■ **WHAT THE TASK ASKS**:
All entries should be copied exactly, none left out.

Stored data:
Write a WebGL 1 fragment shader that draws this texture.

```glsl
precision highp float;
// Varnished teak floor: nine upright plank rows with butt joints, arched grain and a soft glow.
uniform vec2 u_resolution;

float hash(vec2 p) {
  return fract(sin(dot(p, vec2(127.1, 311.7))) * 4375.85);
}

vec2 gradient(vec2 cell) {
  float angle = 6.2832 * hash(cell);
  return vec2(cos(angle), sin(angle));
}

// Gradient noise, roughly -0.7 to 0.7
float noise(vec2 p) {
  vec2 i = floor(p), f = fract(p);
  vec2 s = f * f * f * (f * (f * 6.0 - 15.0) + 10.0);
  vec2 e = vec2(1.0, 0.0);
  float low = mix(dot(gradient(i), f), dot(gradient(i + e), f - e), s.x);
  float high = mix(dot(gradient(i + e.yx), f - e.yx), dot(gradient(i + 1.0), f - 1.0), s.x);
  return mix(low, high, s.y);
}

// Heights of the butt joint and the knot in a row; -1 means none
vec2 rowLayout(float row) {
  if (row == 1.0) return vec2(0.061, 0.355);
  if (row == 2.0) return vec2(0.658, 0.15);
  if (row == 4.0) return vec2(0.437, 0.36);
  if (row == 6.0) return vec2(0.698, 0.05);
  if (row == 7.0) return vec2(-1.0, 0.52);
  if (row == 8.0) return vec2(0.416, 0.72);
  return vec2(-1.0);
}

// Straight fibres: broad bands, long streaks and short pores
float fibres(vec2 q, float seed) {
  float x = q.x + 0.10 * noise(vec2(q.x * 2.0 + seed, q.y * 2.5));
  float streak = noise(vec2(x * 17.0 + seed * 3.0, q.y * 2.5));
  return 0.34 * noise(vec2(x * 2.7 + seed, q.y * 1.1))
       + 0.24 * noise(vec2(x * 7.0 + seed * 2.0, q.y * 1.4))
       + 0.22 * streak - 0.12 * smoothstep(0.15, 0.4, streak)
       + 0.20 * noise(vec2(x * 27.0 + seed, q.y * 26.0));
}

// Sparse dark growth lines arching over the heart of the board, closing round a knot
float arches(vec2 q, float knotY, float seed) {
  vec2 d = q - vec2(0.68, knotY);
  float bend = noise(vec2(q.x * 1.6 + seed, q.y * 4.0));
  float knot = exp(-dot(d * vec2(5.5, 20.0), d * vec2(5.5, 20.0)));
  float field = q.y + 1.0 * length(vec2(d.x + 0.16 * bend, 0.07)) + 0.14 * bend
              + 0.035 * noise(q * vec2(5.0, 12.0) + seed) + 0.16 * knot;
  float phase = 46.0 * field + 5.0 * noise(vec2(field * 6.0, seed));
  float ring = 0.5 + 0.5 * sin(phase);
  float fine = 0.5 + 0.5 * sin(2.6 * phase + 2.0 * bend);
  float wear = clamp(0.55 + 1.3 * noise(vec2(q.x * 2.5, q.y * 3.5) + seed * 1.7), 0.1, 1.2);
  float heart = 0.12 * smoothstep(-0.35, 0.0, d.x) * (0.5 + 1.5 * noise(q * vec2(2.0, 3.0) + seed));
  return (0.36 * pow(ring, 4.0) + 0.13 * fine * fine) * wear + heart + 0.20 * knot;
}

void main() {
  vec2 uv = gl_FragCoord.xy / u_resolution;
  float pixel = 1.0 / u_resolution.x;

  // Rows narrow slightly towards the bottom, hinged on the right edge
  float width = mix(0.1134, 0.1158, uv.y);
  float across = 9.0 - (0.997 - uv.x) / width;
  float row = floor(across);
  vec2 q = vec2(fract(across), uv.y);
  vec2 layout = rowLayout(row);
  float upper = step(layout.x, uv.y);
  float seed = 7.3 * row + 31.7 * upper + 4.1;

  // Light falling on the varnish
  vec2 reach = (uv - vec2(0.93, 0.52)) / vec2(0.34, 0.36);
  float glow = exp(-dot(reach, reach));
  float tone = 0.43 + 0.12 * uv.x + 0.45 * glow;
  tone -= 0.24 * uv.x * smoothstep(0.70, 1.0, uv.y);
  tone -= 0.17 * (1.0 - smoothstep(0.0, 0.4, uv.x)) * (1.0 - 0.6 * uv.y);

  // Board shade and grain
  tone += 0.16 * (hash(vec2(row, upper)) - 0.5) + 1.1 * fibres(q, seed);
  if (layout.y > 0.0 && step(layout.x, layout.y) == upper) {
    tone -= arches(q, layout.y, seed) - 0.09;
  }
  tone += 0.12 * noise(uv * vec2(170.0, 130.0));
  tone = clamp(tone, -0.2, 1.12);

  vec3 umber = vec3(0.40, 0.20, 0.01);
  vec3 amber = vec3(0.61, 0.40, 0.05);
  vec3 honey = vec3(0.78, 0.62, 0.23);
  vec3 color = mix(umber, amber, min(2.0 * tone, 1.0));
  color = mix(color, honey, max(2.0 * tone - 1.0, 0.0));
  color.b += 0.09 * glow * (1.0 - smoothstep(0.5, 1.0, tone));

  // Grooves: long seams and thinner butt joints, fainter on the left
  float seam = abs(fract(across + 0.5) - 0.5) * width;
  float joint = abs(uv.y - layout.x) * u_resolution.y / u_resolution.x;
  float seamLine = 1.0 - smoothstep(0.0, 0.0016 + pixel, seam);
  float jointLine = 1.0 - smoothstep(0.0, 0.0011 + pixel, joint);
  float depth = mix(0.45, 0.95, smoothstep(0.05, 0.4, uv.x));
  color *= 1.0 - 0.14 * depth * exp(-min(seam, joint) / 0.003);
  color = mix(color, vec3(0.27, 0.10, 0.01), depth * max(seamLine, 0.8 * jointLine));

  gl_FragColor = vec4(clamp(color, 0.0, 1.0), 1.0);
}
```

■ **EXERCISE SOLUTION**:
Write a WebGL 1 fragment shader that draws this texture.

```glsl
precision highp float;
// Varnished teak floor: nine upright plank rows with butt joints, arched grain and a soft glow.
uniform vec2 u_resolution;

float hash(vec2 p) {
  return fract(sin(dot(p, vec2(127.1, 311.7))) * 4375.85);
}

vec2 gradient(vec2 cell) {
  float angle = 6.2832 * hash(cell);
  return vec2(cos(angle), sin(angle));
}

// Gradient noise, roughly -0.7 to 0.7
float noise(vec2 p) {
  vec2 i = floor(p), f = fract(p);
  vec2 s = f * f * f * (f * (f * 6.0 - 15.0) + 10.0);
  vec2 e = vec2(1.0, 0.0);
  float low = mix(dot(gradient(i), f), dot(gradient(i + e), f - e), s.x);
  float high = mix(dot(gradient(i + e.yx), f - e.yx), dot(gradient(i + 1.0), f - 1.0), s.x);
  return mix(low, high, s.y);
}

// Heights of the butt joint and the knot in a row; -1 means none
vec2 rowLayout(float row) {
  if (row == 1.0) return vec2(0.061, 0.355);
  if (row == 2.0) return vec2(0.658, 0.15);
  if (row == 4.0) return vec2(0.437, 0.36);
  if (row == 6.0) return vec2(0.698, 0.05);
  if (row == 7.0) return vec2(-1.0, 0.52);
  if (row == 8.0) return vec2(0.416, 0.72);
  return vec2(-1.0);
}

// Straight fibres: broad bands, long streaks and short pores
float fibres(vec2 q, float seed) {
  float x = q.x + 0.10 * noise(vec2(q.x * 2.0 + seed, q.y * 2.5));
  float streak = noise(vec2(x * 17.0 + seed * 3.0, q.y * 2.5));
  return 0.34 * noise(vec2(x * 2.7 + seed, q.y * 1.1))
       + 0.24 * noise(vec2(x * 7.0 + seed * 2.0, q.y * 1.4))
       + 0.22 * streak - 0.12 * smoothstep(0.15, 0.4, streak)
       + 0.20 * noise(vec2(x * 27.0 + seed, q.y * 26.0));
}

// Sparse dark growth lines arching over the heart of the board, closing round a knot
float arches(vec2 q, float knotY, float seed) {
  vec2 d = q - vec2(0.68, knotY);
  float bend = noise(vec2(q.x * 1.6 + seed, q.y * 4.0));
  float knot = exp(-dot(d * vec2(5.5, 20.0), d * vec2(5.5, 20.0)));
  float field = q.y + 1.0 * length(vec2(d.x + 0.16 * bend, 0.07)) + 0.14 * bend
              + 0.035 * noise(q * vec2(5.0, 12.0) + seed) + 0.16 * knot;
  float phase = 46.0 * field + 5.0 * noise(vec2(field * 6.0, seed));
  float ring = 0.5 + 0.5 * sin(phase);
  float fine = 0.5 + 0.5 * sin(2.6 * phase + 2.0 * bend);
  float wear = clamp(0.55 + 1.3 * noise(vec2(q.x * 2.5, q.y * 3.5) + seed * 1.7), 0.1, 1.2);
  float heart = 0.12 * smoothstep(-0.35, 0.0, d.x) * (0.5 + 1.5 * noise(q * vec2(2.0, 3.0) + seed));
  return (0.36 * pow(ring, 4.0) + 0.13 * fine * fine) * wear + heart + 0.20 * knot;
}

void main() {
  vec2 uv = gl_FragCoord.xy / u_resolution;
  float pixel = 1.0 / u_resolution.x;

  // Rows narrow slightly towards the bottom, hinged on the right edge
  float width = mix(0.1134, 0.1158, uv.y);
  float across = 9.0 - (0.997 - uv.x) / width;
  float row = floor(across);
  vec2 q = vec2(fract(across), uv.y);
  vec2 layout = rowLayout(row);
  float upper = step(layout.x, uv.y);
  float seed = 7.3 * row + 31.7 * upper + 4.1;

  // Light falling on the varnish
  vec2 reach = (uv - vec2(0.93, 0.52)) / vec2(0.34, 0.36);
  float glow = exp(-dot(reach, reach));
  float tone = 0.43 + 0.12 * uv.x + 0.45 * glow;
  tone -= 0.24 * uv.x * smoothstep(0.70, 1.0, uv.y);
  tone -= 0.17 * (1.0 - smoothstep(0.0, 0.4, uv.x)) * (1.0 - 0.6 * uv.y);

  // Board shade and grain
  tone += 0.16 * (hash(vec2(row, upper)) - 0.5) + 1.1 * fibres(q, seed);
  if (layout.y > 0.0 && step(layout.x, layout.y) == upper) {
    tone -= arches(q, layout.y, seed) - 0.09;
  }
  tone += 0.12 * noise(uv * vec2(170.0, 130.0));
  tone = clamp(tone, -0.2, 1.12);

  vec3 umber = vec3(0.40, 0.20, 0.01);
  vec3 amber = vec3(0.61, 0.40, 0.05);
  vec3 honey = vec3(0.78, 0.62, 0.23);
  vec3 color = mix(umber, amber, min(2.0 * tone, 1.0));
  color = mix(color, honey, max(2.0 * tone - 1.0, 0.0));
  color.b += 0.09 * glow * (1.0 - smoothstep(0.5, 1.0, tone));

  // Grooves: long seams and thinner butt joints, fainter on the left
  float seam = abs(fract(across + 0.5) - 0.5) * width;
  float joint = abs(uv.y - layout.x) * u_resolution.y / u_resolution.x;
  float seamLine = 1.0 - smoothstep(0.0, 0.0016 + pixel, seam);
  float jointLine = 1.0 - smoothstep(0.0, 0.0011 + pixel, joint);
  float depth = mix(0.45, 0.95, smoothstep(0.05, 0.4, uv.x));
  color *= 1.0 - 0.14 * depth * exp(-min(seam, joint) / 0.003);
  color = mix(color, vec3(0.27, 0.10, 0.01), depth * max(seamLine, 0.8 * jointLine));

  gl_FragColor = vec4(clamp(color, 0.0, 1.0), 1.0);
}
```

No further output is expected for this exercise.